Williams-Pyro, a company well respected for the innovative, high-precision devices it designs and manufactures for the defense and energy industries, wanted a new website. They were already an Aria client, and asked us to create a unified solution to replace the multiple websites they had cobbled together over several hectic years.
Our first impression was that the sites were difficult to navigate, heavy on jargon and acronyms, and seriously out of date.
But as we delved deeper, we began to see these websites not as problems in their own right, but rather as symptoms of a deeper issue. It seemed that in spite of its success, Williams-Pyro, had been so focused on new product development in competition for DoD contracts that it had fallen into brand-confusion of its own making.
For each of the company’s products there was a logo, name, nickname (that didn’t fit), and number—and these they used interchangeably. Many of these products were then nested under other names and logos such that no one on the outside could be sure whether these were product families or company divisions or something else entirely.
Then there was the name of the company. The –Pyro suffix left those unfamiliar with the company to assume that with a name like that this had to be a fireworks firm or blasting cap manufacturer.
Yet, because we had taken the time to get to know owner and founder Della Williams, we realized that there was more to this award-winning company’s come-from-behind success story than meets the eye. So, because of this and with the company’s 50th anniversary imminent, we felt that Williams-Pyro had a bigger opportunity before it than a new website. Much bigger, in fact. And we shared that thinking with the company’s executive staff.
To us, the timing was like the planets were about to align. Williams-Pyro’s 50th anniversary was a hugely impressive milestone, an occasion worthy of celebration and, now too, an opportunity to rebrand. We felt that the company needed a new identity worthy of its longevity and accomplishments as well as the chance to stop talking only about nuts-and-bolts performance metrics and start telling this inspiring story of ingenuity, grit, principle, and perseverance.
The Williams-Pyro team considered our point of view and agreed.
So, what had begun as a request for a new website, had evolved into a scope of work that started with a comprehensive re-name/re-brand/corporate identity—that now would be rolled out for all the world to see at the company’s gala 50th Anniversary celebration.
The results of our discovery process led to adoption of the name WilliamsRDM: Williams for the brand equity in the name and RDM for Research, Development, and Manufacturing. We felt that since R&D is a commonly used and recognized abbreviation in the world of business, the initials would be memorable.
With the name chosen, we began work designing logos, and one that used the letter W for its mark was chosen. Then, we suggested that four different colors be used to differentiate the corporate entity from its three primary product lines: green was chosen for corporate; blue for defense; orange for energy; and red for fire suppression. These colors appear on the rightmost “accent” stroke of three strokes that comprise the W mark in the logo.

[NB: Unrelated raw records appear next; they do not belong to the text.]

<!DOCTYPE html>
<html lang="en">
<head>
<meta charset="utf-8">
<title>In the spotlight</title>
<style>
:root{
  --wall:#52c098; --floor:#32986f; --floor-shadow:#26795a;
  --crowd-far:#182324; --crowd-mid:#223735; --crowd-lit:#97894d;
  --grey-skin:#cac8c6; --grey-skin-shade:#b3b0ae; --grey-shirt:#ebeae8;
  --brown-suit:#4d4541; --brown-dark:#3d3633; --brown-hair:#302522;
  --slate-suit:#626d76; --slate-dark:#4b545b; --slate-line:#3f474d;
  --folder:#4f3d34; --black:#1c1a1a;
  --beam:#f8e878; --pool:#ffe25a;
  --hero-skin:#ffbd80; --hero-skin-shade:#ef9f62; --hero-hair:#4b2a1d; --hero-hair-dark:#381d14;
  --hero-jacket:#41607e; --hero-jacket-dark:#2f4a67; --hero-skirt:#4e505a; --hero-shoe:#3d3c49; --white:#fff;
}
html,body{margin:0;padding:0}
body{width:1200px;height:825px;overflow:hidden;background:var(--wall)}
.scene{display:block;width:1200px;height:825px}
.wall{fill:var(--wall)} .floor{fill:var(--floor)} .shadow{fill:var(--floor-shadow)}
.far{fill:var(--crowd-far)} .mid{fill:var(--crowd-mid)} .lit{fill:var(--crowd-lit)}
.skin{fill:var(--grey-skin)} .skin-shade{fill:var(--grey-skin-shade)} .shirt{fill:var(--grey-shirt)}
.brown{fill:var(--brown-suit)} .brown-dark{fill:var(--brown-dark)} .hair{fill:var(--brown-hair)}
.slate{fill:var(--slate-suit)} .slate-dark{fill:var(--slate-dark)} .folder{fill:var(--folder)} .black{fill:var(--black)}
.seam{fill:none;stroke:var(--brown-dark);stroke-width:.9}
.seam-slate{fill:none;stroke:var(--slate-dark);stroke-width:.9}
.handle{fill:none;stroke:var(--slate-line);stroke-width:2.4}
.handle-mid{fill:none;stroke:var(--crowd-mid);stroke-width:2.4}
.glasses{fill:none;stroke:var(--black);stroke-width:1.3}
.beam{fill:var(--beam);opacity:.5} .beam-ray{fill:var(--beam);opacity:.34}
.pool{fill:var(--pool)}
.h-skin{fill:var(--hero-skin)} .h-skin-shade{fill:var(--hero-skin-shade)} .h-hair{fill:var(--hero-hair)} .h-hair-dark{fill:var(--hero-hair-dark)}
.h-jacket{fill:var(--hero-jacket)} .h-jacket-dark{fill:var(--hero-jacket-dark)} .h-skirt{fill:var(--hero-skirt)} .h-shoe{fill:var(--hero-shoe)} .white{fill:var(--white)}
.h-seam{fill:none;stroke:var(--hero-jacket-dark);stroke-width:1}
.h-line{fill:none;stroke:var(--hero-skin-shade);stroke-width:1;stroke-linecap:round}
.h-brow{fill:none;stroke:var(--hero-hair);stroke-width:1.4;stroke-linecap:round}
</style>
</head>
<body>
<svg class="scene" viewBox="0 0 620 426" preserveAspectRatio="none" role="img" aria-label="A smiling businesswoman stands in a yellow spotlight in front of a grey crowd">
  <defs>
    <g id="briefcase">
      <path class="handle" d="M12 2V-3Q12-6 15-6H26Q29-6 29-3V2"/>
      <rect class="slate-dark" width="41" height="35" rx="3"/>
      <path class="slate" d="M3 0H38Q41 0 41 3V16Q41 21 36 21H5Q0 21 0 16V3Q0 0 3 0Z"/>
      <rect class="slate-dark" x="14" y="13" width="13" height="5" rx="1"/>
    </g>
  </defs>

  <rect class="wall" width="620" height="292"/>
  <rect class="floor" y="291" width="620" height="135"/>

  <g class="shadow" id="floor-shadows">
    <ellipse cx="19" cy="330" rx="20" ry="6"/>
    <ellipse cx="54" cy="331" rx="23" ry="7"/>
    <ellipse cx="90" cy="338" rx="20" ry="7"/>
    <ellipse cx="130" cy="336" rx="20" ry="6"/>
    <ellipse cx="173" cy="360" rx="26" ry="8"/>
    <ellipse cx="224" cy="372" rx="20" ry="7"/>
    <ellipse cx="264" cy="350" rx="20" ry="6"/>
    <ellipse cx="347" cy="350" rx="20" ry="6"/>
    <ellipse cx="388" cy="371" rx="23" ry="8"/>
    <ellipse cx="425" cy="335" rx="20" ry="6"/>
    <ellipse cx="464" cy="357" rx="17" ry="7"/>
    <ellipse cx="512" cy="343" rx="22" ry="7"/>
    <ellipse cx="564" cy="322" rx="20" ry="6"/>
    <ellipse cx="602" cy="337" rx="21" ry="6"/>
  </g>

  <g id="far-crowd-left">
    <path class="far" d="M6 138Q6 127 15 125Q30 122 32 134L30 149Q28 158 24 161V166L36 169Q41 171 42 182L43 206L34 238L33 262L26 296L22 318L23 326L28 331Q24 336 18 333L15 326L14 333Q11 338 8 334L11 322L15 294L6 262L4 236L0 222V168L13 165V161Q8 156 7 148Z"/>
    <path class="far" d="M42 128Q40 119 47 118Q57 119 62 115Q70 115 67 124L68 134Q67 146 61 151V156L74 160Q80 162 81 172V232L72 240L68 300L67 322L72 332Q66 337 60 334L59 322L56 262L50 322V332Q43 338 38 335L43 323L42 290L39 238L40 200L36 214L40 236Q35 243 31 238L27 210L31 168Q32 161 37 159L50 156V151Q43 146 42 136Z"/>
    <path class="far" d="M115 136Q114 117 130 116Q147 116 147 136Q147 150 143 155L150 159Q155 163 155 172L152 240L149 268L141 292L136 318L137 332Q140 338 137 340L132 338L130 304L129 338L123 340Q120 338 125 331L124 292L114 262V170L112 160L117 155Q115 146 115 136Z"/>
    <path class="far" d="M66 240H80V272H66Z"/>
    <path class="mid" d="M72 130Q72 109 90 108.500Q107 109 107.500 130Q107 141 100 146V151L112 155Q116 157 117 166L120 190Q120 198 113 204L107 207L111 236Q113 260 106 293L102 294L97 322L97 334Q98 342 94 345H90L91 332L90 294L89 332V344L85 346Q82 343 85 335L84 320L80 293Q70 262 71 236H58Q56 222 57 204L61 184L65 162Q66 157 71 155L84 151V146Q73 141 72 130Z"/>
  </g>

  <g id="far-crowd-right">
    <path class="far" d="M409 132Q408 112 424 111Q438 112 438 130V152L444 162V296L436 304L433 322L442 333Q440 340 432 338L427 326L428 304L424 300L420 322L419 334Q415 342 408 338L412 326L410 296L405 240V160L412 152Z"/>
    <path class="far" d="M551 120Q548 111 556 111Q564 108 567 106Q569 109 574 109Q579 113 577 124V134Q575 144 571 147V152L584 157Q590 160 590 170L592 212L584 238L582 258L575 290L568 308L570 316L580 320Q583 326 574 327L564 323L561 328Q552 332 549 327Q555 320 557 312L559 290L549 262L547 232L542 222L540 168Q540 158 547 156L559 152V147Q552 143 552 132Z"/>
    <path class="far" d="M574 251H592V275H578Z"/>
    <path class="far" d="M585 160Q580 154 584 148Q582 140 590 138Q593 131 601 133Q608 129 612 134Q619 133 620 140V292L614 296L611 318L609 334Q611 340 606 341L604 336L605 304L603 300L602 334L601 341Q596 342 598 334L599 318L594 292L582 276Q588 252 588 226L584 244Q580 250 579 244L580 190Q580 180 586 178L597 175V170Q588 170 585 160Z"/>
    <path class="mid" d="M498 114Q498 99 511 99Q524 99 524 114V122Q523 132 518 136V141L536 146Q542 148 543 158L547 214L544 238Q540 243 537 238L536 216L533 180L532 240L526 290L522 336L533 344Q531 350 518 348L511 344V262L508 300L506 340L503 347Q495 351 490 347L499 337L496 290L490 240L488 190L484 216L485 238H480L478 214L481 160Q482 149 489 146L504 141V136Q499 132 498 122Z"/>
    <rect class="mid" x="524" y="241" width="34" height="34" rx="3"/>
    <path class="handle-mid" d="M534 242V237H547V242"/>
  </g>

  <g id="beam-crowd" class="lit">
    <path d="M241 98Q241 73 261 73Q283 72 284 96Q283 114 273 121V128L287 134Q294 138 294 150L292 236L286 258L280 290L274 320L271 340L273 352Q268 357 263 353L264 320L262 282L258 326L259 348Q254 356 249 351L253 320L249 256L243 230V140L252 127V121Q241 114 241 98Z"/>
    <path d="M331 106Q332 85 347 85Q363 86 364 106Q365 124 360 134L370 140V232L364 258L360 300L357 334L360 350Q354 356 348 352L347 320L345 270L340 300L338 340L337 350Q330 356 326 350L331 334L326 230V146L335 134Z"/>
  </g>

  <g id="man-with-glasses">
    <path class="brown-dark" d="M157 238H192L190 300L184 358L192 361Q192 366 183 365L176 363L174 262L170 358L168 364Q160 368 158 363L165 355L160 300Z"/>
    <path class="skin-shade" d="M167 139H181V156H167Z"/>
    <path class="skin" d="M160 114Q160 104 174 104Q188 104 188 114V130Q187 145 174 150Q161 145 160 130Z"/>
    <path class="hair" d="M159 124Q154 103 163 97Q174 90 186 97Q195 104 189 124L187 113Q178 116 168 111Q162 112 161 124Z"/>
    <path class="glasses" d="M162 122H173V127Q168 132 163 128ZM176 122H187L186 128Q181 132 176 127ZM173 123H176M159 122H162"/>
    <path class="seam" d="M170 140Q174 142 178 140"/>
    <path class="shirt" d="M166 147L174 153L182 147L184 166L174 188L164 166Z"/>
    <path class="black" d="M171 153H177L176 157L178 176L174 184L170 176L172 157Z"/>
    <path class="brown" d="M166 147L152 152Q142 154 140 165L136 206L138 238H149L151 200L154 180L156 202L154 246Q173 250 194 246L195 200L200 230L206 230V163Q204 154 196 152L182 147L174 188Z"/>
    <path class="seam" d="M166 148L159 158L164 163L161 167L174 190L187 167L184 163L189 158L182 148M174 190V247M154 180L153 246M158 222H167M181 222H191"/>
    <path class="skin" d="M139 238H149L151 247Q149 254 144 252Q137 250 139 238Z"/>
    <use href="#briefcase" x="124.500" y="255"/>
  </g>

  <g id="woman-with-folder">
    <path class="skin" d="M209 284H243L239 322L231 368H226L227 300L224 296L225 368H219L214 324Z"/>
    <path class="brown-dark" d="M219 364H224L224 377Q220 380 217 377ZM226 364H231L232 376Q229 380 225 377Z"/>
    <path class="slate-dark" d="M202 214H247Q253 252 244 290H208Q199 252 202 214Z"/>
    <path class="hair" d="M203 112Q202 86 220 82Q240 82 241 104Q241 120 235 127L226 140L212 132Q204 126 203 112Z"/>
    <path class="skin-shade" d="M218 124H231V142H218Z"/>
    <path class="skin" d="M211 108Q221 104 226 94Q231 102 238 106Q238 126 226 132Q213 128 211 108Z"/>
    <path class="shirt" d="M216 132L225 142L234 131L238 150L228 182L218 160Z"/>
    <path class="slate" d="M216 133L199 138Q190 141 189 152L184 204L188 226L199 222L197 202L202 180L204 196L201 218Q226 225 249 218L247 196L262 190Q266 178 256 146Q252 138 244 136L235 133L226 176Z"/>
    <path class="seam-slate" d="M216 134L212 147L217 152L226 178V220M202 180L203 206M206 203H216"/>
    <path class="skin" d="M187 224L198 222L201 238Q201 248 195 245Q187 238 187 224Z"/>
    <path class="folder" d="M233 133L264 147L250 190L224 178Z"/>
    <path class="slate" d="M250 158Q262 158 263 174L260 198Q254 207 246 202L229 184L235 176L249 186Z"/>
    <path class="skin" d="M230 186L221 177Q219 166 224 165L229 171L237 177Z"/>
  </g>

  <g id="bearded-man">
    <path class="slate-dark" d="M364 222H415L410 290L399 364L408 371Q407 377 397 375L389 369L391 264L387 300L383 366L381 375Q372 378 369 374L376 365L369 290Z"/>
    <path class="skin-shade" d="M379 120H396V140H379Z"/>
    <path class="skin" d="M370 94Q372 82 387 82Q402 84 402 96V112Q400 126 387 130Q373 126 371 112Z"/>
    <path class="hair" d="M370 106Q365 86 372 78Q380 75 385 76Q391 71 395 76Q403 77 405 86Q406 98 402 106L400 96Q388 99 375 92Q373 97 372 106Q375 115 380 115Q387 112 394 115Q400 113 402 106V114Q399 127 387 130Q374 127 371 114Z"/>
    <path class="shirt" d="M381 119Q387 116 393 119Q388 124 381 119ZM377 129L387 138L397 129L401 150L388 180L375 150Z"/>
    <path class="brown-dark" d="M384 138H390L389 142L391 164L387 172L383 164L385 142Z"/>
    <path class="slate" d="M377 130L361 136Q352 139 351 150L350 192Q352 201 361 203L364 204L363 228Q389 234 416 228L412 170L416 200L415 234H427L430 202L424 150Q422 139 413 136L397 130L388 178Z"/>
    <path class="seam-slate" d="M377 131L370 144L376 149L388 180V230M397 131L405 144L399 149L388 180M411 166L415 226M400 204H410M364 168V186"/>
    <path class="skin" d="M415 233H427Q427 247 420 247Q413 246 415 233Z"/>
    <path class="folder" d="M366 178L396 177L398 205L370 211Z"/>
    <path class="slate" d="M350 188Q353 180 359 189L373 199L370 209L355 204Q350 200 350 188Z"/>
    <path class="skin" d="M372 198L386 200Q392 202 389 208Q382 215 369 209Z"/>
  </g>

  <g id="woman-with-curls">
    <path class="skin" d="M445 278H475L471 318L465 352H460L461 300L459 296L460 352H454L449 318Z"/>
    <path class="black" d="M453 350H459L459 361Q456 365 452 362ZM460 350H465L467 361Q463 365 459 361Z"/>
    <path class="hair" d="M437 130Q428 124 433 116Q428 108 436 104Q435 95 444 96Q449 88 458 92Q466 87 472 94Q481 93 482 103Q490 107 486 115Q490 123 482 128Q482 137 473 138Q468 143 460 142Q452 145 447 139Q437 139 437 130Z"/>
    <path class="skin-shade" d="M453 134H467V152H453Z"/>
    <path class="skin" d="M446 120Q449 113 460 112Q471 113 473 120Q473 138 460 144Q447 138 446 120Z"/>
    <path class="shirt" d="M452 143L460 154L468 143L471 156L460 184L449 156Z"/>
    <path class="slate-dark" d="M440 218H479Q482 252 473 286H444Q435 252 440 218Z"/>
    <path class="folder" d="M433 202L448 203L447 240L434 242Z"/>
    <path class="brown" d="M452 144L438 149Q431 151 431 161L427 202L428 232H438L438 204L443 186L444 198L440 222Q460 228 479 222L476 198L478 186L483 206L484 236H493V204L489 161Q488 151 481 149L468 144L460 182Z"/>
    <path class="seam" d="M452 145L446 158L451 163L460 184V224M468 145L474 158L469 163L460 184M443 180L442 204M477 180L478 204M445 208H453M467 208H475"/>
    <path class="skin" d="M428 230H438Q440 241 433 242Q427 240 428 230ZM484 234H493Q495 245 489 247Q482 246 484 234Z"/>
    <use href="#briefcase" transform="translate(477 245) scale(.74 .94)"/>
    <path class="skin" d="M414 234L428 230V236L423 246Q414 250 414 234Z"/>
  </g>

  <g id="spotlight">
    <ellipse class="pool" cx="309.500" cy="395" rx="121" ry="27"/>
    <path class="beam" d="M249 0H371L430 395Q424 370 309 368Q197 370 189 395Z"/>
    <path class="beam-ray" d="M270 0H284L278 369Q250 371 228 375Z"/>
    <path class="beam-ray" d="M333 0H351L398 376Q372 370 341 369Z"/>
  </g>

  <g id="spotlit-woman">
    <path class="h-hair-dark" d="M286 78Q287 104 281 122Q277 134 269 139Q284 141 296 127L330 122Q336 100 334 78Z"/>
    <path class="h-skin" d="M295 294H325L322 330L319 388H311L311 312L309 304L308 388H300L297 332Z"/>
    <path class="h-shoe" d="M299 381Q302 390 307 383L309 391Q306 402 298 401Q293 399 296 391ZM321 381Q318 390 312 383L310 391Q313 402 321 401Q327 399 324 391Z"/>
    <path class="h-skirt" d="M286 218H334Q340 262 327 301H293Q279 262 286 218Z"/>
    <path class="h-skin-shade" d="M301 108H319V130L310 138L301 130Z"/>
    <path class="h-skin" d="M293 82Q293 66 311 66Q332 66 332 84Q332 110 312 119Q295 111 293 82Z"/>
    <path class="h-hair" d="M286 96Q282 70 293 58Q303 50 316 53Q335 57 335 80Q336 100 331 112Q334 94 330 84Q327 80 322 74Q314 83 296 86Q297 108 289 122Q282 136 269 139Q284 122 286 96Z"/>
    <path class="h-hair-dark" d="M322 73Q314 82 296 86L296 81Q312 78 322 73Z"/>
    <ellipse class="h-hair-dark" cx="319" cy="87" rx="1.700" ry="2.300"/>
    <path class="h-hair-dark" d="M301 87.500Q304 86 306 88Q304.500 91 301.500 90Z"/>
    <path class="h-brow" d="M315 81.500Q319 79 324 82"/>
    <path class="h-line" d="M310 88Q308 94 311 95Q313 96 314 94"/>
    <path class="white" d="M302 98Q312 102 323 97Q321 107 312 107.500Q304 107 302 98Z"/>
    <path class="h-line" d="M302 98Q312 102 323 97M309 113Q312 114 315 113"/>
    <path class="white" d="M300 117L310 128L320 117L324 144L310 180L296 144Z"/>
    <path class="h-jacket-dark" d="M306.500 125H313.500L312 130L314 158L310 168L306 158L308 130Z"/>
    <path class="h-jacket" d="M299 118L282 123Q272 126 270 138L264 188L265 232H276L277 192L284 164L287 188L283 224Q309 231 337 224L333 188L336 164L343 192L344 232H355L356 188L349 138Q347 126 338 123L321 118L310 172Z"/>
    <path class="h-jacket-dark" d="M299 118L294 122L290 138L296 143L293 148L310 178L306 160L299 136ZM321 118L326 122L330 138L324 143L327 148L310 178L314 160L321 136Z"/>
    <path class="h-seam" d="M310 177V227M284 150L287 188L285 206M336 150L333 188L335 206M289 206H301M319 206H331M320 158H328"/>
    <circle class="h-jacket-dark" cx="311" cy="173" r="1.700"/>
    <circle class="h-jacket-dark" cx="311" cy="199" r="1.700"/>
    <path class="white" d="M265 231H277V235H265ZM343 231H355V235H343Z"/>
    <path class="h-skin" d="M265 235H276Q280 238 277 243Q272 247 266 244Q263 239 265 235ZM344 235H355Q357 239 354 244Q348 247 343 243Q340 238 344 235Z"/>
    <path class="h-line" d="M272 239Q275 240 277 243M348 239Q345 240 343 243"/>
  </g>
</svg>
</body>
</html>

Because the company had a reputation for taking on projects many larger companies were capable of doing but too big to bother with we leveraged the concept: “The difference between can and will” the service promise “Williams Will!” was added as icing on the cake.
Because of the timing of the anniversary event, we now had two task lists and timelines running simultaneously: the time-crunched, event-specific deliverables; and the comprehensive branding parts.
Everything that had to be in place in time for the 50th Anniversary celebration took precedence and required collaboration with WilliamsRDM on every detail of the event design, layout, decoration, and programming. It was a push, but the event came off perfectly with U.S. Representative Fort Worth Kay Granger there as keynote speaker and several hundred in attendance. They got to learn the reason for the change, to hear the Williams story, and to see the brand unveiled.
The fleshing out of the brand strategy from corporate identity collateral to the comprehensive web architecture had been created and press releases and letters announcing the name change to the company’s customers and suppliers were done.
We still needed to delivered templates for product sheets and capabilities literature as well as Powerpoint templates the company’s marketing department could populate and update as needed.
Far and away, one of the most rewarding aspects of what we did for WilliamsRDM was the “Rosie” campaign we created for them. Playing off the Rosie the Riveter poster of WWII fame, we were privileged to recount the company story from its beginnings with a husband and wife team in 1973 to a company of nearly one hundred top notch experts in fields today.
At this time, refinement of the websites continues to fulfill the initial design imperatives: that each of the sites be based on the same core architecture; that the Corporate website serve as the template for each of the others; and that the defense, energy, fire-suppression, and Firefighter-Fund websites be cost-effectively implemented and easily updated by the client; and, once the desktop versions were completed, that the sites be fully readied and responsive for mobile.
We encourage you to watch the video—a story about this company and the larger setting that made it possible: the same American exceptionalism, free enterprise, and sleeves-rolled, can-do attitude that made the US a beacon of hope and opportunity to the world.